Loaded with electronic cash that has been protected by an encryption scheme, a smart card represents a convenient, versatile medium for business transactions. Roughly the size of a standard credit card, it incorporates circuitry for processing information and keeping records.
That microcircuitry also makes it vulnerable to attack. Cryptographers have now identified techniques for breaking the security system built into a smart card. They cracked the codes by monitoring power consumption as the circuitry performed its cryptographic operations.
"We have implemented these attacks against a large number of smart cards and, at this point, do not believe that any cryptographic smart cards on the market are immune to these analysis techniques," says Paul Kocher of the consulting firm Cryptography Research in San Francisco.
Last week, Kocher and coworkers Joshua Jaffe and Benjamin Jun posted their report revealing the security flaw. It can be found on the World Wide Web at http://www.cryptography.com/dpa/.
"[The flaw] is indeed a serious security threat to many existing systems," says Ross Anderson of the University of Cambridge Computer Laboratory in England. "It allows relatively low-budget attackers to get at key material that previously required a moderately well-equipped lab."
The integrated circuits on smart cards consist of vast arrays of transistors, which act as voltage-controlled switches. Different microprocessor instructions initiate characteristic switching patterns. The resulting motion of electric charge consumes power and generates electromagnetic radiation, which can be detected outside the card.

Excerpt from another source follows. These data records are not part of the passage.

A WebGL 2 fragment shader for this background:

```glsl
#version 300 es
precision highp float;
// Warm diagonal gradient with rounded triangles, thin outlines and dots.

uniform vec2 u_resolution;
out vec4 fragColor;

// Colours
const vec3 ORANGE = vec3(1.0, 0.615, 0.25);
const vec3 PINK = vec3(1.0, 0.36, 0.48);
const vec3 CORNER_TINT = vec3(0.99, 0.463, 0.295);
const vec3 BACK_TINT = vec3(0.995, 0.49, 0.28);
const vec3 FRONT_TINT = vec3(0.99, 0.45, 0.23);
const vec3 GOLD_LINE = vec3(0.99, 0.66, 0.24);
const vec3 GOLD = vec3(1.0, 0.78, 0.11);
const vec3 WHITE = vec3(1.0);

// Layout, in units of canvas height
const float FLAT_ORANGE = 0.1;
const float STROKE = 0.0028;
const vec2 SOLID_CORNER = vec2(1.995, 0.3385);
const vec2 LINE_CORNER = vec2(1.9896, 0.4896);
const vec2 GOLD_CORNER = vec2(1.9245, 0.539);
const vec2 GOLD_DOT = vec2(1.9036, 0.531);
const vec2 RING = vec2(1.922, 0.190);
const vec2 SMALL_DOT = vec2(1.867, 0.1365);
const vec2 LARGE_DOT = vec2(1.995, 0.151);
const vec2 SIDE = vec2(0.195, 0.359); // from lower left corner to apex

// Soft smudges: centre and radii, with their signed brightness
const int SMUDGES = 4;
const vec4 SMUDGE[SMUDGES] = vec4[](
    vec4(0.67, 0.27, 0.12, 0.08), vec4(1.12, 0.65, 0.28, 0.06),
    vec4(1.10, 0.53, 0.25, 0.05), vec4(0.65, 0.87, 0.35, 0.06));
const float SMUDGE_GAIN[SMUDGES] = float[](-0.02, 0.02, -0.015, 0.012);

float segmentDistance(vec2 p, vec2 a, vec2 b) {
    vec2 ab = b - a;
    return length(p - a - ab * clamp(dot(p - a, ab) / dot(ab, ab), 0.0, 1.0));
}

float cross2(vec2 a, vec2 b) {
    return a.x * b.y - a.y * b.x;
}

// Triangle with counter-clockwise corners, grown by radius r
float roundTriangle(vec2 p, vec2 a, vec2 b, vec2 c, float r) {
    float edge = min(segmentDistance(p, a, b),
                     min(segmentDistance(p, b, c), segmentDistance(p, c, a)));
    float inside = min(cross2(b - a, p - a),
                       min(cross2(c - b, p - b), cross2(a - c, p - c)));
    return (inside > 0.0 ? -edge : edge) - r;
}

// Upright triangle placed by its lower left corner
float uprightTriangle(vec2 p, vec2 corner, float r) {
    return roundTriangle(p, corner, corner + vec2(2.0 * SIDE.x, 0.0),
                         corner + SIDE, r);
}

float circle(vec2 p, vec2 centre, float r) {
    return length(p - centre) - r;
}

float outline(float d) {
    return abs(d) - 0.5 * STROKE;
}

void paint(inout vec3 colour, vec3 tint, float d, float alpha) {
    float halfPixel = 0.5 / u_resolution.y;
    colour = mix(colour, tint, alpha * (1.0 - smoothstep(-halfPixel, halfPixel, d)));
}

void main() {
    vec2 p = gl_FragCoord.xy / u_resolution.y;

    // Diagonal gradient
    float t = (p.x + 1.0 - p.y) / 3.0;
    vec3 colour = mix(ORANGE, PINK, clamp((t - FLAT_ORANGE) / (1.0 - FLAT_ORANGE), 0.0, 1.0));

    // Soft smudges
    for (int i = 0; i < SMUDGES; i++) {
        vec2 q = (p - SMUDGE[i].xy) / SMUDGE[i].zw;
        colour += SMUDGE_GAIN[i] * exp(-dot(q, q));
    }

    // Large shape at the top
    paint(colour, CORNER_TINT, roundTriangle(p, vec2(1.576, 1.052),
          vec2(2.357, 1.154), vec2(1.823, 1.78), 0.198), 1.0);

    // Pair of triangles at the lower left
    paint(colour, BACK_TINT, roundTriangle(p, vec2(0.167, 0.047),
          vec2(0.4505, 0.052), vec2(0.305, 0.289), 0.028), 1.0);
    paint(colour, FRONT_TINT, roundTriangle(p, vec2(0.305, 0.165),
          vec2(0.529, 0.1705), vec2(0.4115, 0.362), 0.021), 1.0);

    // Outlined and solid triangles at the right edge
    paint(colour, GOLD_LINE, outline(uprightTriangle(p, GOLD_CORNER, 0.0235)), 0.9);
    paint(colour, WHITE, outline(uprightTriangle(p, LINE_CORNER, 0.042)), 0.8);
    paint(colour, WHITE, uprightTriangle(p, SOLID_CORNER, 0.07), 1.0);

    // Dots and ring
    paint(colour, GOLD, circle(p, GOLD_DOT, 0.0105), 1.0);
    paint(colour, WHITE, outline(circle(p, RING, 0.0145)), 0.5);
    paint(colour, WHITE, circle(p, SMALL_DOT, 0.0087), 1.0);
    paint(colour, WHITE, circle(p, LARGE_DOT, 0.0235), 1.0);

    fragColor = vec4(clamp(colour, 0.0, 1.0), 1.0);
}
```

Researchers have already demonstrated that it is possible to accumulate enough data to deduce secret keys - strings of 1s and 0s - required to decrypt confidential information stored on smart cards. Using sophisticated tools, they've measured the duration of cryptographic operations.

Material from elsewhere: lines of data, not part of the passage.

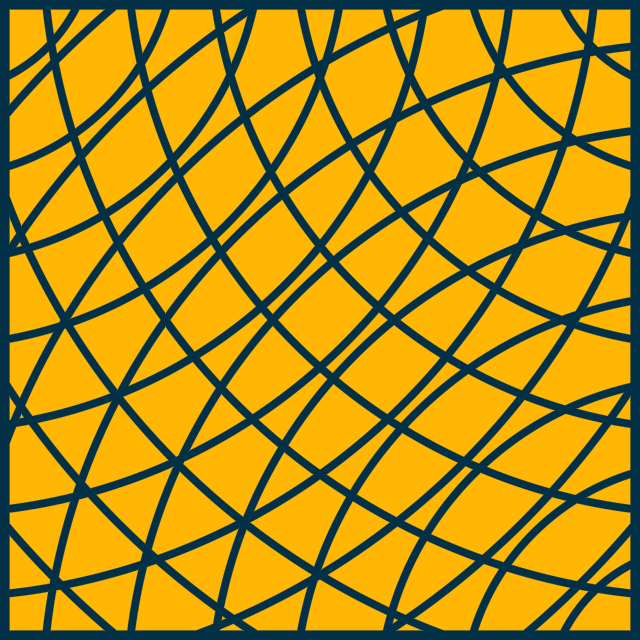
This pattern is drawn by a three.js fragment shader. Its source:

```glsl
// Three families of evenly spaced concentric rings cross on a flat ground,
// each centred just outside a corner: top left, top right, bottom right.
// Signed distances of the rings and a frame are joined, then inked once.

varying vec2 vUv;

const vec3 AMBER = vec3(1.0, 0.718, 0.012);
const vec3 NAVY = vec3(0.008, 0.188, 0.278);

const float OUTSET = 0.1;          // ring centres lie this far past the corners
const float RING_SPACING = 0.13125;
const float RING_START = 0.246;    // radius of the first visible ring
const float LINE_WIDTH = 0.0124;
const float FRAME_WIDTH = 0.015;
const float EDGE_SOFTNESS = 0.00125;

// Signed distance to the nearest ring line, negative inside the line
float ringLines(vec2 p, vec2 center, float start, float spacing, float width) {
  float turn = (length(p - center) - start) / spacing;
  float toRing = abs(fract(turn + 0.5) - 0.5) * spacing;
  return toRing - 0.5 * width;
}

// Signed distance to a frame along the canvas border
float frame(vec2 p, float width) {
  vec2 toSide = min(p, 1.0 - p);
  return min(toSide.x, toSide.y) - width;
}

// Ink coverage with a smooth edge
float coverage(float dist, float softness) {
  return 1.0 - smoothstep(-softness, softness, dist);
}

void main() {
  float near = -OUTSET;
  float far = 1.0 + OUTSET;

  // Join the frame and the three ring families
  float dist = frame(vUv, FRAME_WIDTH);
  dist = min(dist, ringLines(vUv, vec2(near, far), RING_START, RING_SPACING, LINE_WIDTH));
  dist = min(dist, ringLines(vUv, vec2(far, far), RING_START, RING_SPACING, LINE_WIDTH));
  dist = min(dist, ringLines(vUv, vec2(far, near), RING_START, RING_SPACING, LINE_WIDTH));

  gl_FragColor = vec4(mix(AMBER, NAVY, coverage(dist, EDGE_SOFTNESS)), 1.0);
}
```
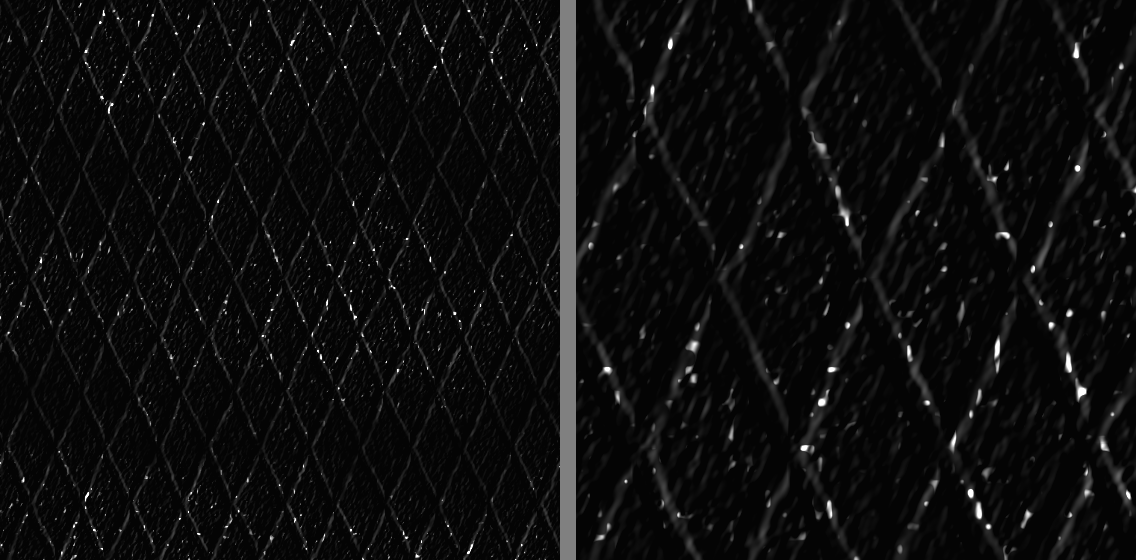
Left, the full canvas; right, a detail of the centre.
Give the GLSL for this texture map, as a WebGL 2 fragment shader.

```glsl
#version 300 es
precision highp float;

#define REPEATS vec2(11.0, 5.0)
#define SHIFT vec2(0.06, 0.0)
#define GROOVE_INNER 0.0028
#define GROOVE_OUTER 0.0098
#define GROOVE_DEPTH 0.27
#define GRAIN_DEPTH 0.23
#define WARP 0.0035
#define ROUGHNESS 0.0030
#define RELIEF_STEP 0.0013
#define GLINT_GAIN 7.0
#define FLOOR_TONE 0.016

uniform vec2 u_resolution;
out vec4 fragColor;

float hash(ivec2 cell) {
    uvec2 q = uvec2(cell) * uvec2(1597u, 3821u);
    uint n = (q.x ^ (q.y << 8)) * 747796u + q.y;
    n = (n ^ (n >> 15)) * 739391u;
    n = (n ^ (n >> 13)) * 668265u;
    n ^= n >> 16;
    return float(n & 65535u) / 65535.0;
}

float noise(vec2 p) {
    ivec2 cell = ivec2(floor(p));
    vec2 f = fract(p);
    f = f * f * (3.0 - 2.0 * f);
    float low = mix(hash(cell), hash(cell + ivec2(1, 0)), f.x);
    float high = mix(hash(cell + ivec2(0, 1)), hash(cell + ivec2(1, 1)), f.x);
    return mix(low, high, f.y);
}

// Distance to the nearest line of either diagonal family
float latticeDistance(vec2 p) {
    vec2 uv = p * REPEATS - SHIFT;
    vec2 diagonals = vec2(uv.x + uv.y, uv.x - uv.y);
    vec2 d = abs(fract(diagonals + 0.5) - 0.5) / length(REPEATS);
    return min(d.x, d.y);
}

// Pressed grooves with ragged rims over a slanted grain
float height(vec2 p) {
    vec2 bend = vec2(noise(p * 17.0), noise(p * 17.0 + 53.0)) - 0.5;
    float ragged = noise(p * 90.0 + 11.0) - 0.5;
    float d = latticeDistance(p + bend * WARP * 2.0) + ragged * ROUGHNESS;
    float panel = smoothstep(GROOVE_INNER, GROOVE_OUTER, d);
    vec2 slanted = vec2(200.0 * p.x - 75.0 * p.y, 125.0 * p.y);
    float grain = 0.75 * noise(slanted) + 0.35 * noise(slanted * 1.7 + 31.0);
    return GROOVE_DEPTH * panel + GRAIN_DEPTH * grain * mix(0.7, 1.0, panel);
}

// Uneven wear: broad horizontal bands broken into patches
float wearAmount(vec2 p) {
    float band = 0.5 + 0.5 * cos(13.6 * (p.y - 0.02));
    float patches = noise(p * 6.0 + 7.0) * 0.65 + noise(p * 15.0 + 19.0) * 0.35;
    return smoothstep(0.25, 0.8, 0.35 * band + 0.75 * patches);
}

void main() {
    vec2 p = gl_FragCoord.xy / u_resolution;

    // Side light: only slopes rising to the right catch it
    vec2 offset = vec2(RELIEF_STEP, -0.15 * RELIEF_STEP);
    float light = max(height(p + offset) - height(p - offset), 0.0);

    // Broken highlights and scattered bright flecks
    float wear = wearAmount(p);
    float breakup = mix(0.35, 1.3, noise(p * 75.0 + 43.0));
    float fleck = smoothstep(0.76, 0.93, noise(p * vec2(190.0, 150.0) + 87.0));
    light *= breakup * mix(0.65, 1.3, wear);
    light *= 1.0 + GLINT_GAIN * fleck * wear;

    fragColor = vec4(vec3(min(FLOOR_TONE + light, 1.0)), 1.0);
}
```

In the new threat, an attacker can use less expensive equipment to monitor a smart card's electronic responses. Fluctuations in power consumption correspond to different stages in a cryptographic process. By magnifying the signal, it is possible to detect individual microprocessor instructions and distinguish between various arithmetic operations.
A more sophisticated analysis of these data relies on the application of statistical and error-correction techniques to extract information useful for deducing secret keys. Once the secret key is found, a criminal could make a copy of the smart card and obtain unauthorized access to someone else's account or, in some systems, automatically refill the card with cash.
Such threats, however, require that criminals have special equipment attached to or physically near the card. Smart cards are safe when stored in a wallet or purse, Kocher says.
Stolen or lost smart cards are another matter, because they can be connected to a power sensor nd computer.
One approach to increased security is to recognize a smart card's vulnerability. An electronic cash system used by Visa International, for example, checks for unusual account activity. When that system was designed, Anderson says, "We did not know as much about breaking into smart cards as we do now, but we suspected that it would be done." Other companies have also started to adopt countermeasures.
Written by I. Peterson